• [Exercise description] Please work out how many lines in the material below contain the string "phone", and answer with that number only.

• [Extracted information]

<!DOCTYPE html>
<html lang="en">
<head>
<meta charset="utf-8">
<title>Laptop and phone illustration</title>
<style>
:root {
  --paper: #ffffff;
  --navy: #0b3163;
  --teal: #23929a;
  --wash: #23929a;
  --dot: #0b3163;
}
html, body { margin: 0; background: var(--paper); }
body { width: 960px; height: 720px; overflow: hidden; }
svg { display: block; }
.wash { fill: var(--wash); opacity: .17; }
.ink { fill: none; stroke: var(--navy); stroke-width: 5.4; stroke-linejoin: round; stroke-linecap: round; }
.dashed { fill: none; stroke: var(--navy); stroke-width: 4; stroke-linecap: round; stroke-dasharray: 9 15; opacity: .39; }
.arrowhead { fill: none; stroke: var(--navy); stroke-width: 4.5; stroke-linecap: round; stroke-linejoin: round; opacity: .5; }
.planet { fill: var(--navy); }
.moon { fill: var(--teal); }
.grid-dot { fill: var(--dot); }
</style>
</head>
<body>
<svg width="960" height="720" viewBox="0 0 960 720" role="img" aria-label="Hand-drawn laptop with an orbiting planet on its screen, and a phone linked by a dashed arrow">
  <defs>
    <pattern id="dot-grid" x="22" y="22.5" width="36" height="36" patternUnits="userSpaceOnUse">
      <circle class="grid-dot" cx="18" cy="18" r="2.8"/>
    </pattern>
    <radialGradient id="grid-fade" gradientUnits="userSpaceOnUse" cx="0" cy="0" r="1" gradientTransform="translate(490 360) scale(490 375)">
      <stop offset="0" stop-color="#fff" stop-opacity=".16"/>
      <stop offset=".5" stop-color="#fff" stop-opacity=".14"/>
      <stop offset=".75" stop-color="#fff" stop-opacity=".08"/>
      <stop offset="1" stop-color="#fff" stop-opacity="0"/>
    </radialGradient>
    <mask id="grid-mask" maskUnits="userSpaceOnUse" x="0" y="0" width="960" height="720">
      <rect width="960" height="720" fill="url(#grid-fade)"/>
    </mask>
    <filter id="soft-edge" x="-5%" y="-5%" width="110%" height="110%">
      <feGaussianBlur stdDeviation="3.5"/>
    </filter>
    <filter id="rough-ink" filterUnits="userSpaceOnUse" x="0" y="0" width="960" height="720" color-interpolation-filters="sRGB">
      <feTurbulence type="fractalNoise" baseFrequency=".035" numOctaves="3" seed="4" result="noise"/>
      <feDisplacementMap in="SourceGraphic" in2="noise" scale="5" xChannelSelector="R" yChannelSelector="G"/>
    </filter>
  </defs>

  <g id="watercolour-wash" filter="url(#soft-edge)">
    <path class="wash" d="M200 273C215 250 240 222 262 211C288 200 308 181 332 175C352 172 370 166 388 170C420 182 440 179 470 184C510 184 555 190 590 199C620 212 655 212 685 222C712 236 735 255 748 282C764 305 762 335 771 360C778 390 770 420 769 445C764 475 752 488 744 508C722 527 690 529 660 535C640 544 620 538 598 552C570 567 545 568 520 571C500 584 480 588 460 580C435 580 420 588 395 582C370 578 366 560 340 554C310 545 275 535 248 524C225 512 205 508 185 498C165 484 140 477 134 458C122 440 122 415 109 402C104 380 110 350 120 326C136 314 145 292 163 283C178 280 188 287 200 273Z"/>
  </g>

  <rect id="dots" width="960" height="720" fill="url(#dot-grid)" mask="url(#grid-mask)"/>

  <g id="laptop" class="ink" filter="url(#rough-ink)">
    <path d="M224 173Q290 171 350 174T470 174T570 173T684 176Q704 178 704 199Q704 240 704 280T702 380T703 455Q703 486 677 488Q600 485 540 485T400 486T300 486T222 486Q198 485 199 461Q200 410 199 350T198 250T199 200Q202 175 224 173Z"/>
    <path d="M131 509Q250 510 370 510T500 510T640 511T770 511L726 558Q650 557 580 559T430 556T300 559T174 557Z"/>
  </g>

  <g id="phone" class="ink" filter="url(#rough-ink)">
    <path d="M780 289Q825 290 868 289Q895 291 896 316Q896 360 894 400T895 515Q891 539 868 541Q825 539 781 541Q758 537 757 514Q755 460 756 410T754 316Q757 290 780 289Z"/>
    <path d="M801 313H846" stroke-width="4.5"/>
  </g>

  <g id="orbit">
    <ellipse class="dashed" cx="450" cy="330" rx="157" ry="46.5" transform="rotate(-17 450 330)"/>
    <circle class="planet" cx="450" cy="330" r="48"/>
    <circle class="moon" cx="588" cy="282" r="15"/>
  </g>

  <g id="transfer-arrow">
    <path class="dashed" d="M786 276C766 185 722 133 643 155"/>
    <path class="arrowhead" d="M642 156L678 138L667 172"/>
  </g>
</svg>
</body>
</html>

* * *

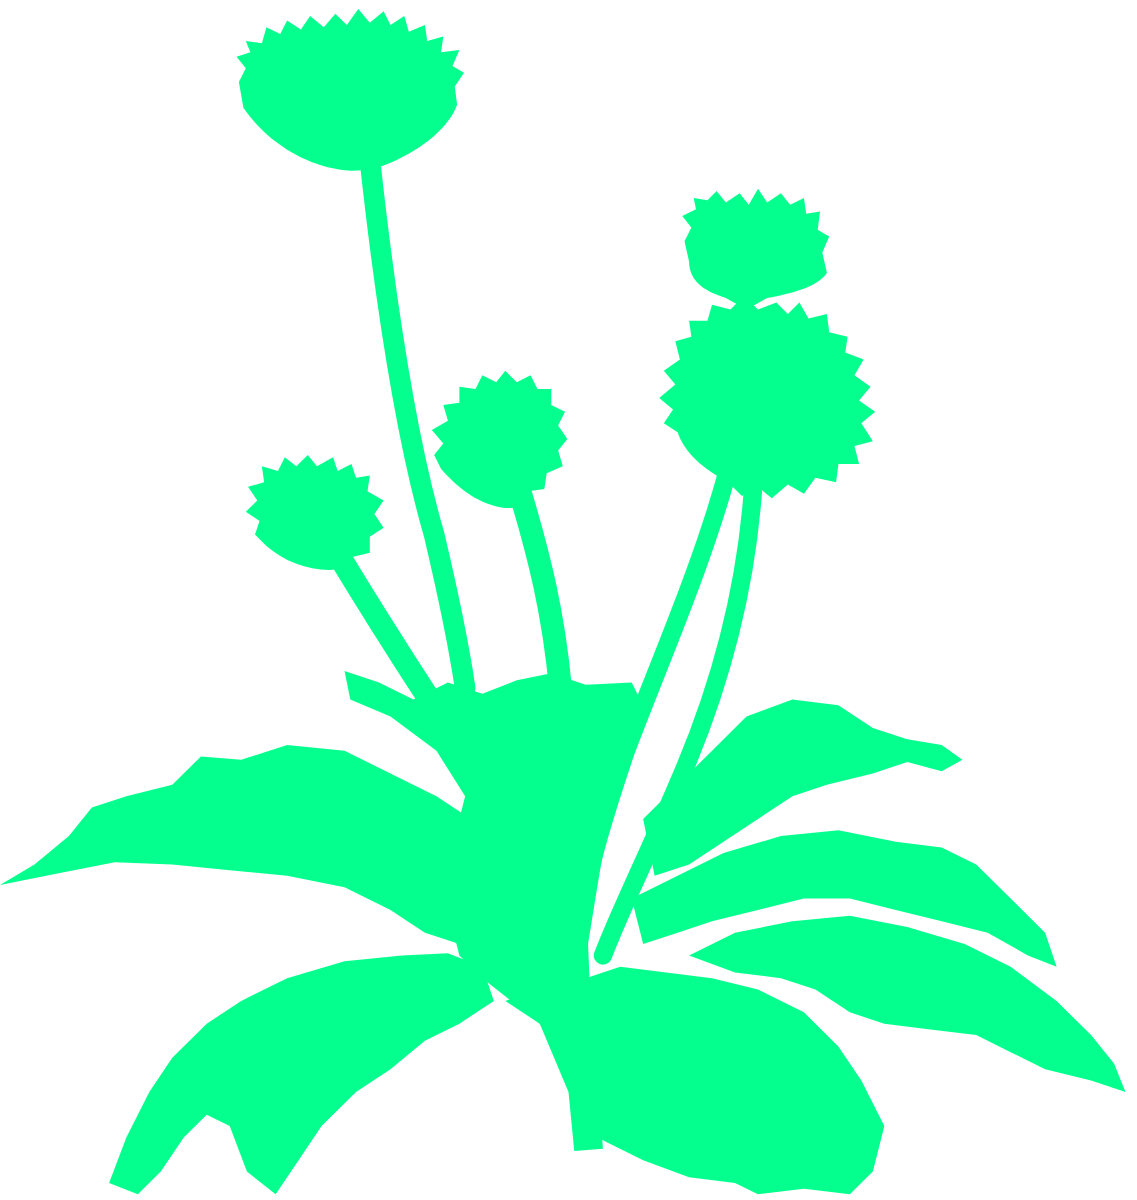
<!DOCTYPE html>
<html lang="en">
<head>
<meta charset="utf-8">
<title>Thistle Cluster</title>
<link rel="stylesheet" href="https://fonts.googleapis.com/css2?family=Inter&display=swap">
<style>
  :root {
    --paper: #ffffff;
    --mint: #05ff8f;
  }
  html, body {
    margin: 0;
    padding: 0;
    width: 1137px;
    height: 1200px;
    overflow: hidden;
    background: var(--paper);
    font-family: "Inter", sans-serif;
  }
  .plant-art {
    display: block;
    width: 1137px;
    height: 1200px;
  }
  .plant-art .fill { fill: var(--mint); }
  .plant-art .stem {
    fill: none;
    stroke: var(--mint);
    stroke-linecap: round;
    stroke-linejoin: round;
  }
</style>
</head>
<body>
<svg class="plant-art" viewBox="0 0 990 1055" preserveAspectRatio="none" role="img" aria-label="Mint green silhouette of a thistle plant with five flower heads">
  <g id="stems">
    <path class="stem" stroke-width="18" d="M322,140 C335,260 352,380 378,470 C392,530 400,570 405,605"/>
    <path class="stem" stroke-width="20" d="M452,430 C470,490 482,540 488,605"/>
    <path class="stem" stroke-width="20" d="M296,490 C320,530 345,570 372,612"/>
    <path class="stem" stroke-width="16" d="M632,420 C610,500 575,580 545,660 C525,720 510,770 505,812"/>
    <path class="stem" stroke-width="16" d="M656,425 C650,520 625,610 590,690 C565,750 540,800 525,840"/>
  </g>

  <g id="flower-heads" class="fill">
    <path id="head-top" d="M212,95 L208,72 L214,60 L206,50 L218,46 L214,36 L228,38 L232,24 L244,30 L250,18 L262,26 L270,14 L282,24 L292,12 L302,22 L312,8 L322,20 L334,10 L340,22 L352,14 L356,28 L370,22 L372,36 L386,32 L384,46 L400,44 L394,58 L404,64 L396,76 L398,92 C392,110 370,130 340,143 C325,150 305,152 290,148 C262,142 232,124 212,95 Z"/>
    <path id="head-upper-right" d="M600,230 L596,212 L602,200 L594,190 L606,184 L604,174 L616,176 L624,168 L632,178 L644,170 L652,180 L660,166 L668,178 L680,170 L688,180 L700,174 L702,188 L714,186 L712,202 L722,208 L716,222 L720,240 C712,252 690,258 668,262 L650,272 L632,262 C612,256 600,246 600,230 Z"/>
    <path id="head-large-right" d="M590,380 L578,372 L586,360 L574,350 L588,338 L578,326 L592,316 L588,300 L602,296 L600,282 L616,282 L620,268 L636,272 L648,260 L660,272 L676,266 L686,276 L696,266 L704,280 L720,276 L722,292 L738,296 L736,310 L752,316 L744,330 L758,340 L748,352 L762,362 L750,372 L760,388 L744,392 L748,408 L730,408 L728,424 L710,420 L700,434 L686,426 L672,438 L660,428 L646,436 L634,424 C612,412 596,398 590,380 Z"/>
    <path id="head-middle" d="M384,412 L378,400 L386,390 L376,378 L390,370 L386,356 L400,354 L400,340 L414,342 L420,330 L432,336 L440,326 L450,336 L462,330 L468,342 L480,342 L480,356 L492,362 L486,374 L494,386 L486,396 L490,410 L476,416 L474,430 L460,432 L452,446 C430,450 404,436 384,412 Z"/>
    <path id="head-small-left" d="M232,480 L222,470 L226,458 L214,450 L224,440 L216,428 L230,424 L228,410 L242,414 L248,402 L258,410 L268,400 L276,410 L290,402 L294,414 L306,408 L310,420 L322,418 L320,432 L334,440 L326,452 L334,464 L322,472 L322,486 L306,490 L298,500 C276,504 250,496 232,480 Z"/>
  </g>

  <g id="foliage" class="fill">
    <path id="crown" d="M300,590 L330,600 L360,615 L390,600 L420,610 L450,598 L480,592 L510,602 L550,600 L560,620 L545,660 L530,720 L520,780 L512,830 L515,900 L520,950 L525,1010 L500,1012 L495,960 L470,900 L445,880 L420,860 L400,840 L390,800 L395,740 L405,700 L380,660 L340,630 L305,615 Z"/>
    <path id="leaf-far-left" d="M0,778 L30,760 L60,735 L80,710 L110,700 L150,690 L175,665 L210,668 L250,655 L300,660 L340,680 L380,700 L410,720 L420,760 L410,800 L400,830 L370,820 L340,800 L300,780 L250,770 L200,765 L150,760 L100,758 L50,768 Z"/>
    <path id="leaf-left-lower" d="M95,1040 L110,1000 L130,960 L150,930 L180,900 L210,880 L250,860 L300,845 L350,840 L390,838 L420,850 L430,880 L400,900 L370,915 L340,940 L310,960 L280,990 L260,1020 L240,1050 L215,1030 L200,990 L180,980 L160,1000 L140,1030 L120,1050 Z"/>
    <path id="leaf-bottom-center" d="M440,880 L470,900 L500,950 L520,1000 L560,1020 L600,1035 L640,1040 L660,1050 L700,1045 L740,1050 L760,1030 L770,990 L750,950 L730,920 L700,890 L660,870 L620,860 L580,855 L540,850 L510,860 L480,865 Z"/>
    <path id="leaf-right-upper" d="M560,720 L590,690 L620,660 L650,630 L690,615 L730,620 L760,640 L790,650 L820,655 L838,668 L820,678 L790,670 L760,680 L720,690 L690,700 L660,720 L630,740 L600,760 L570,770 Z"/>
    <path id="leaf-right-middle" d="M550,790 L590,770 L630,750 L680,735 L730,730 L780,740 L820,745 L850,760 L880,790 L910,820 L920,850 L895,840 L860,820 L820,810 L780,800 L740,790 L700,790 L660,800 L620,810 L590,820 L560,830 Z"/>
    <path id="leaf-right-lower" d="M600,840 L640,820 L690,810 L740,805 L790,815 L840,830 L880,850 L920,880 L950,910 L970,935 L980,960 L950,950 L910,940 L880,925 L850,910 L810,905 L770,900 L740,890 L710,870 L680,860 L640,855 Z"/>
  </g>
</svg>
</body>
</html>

• [Response to this task] 3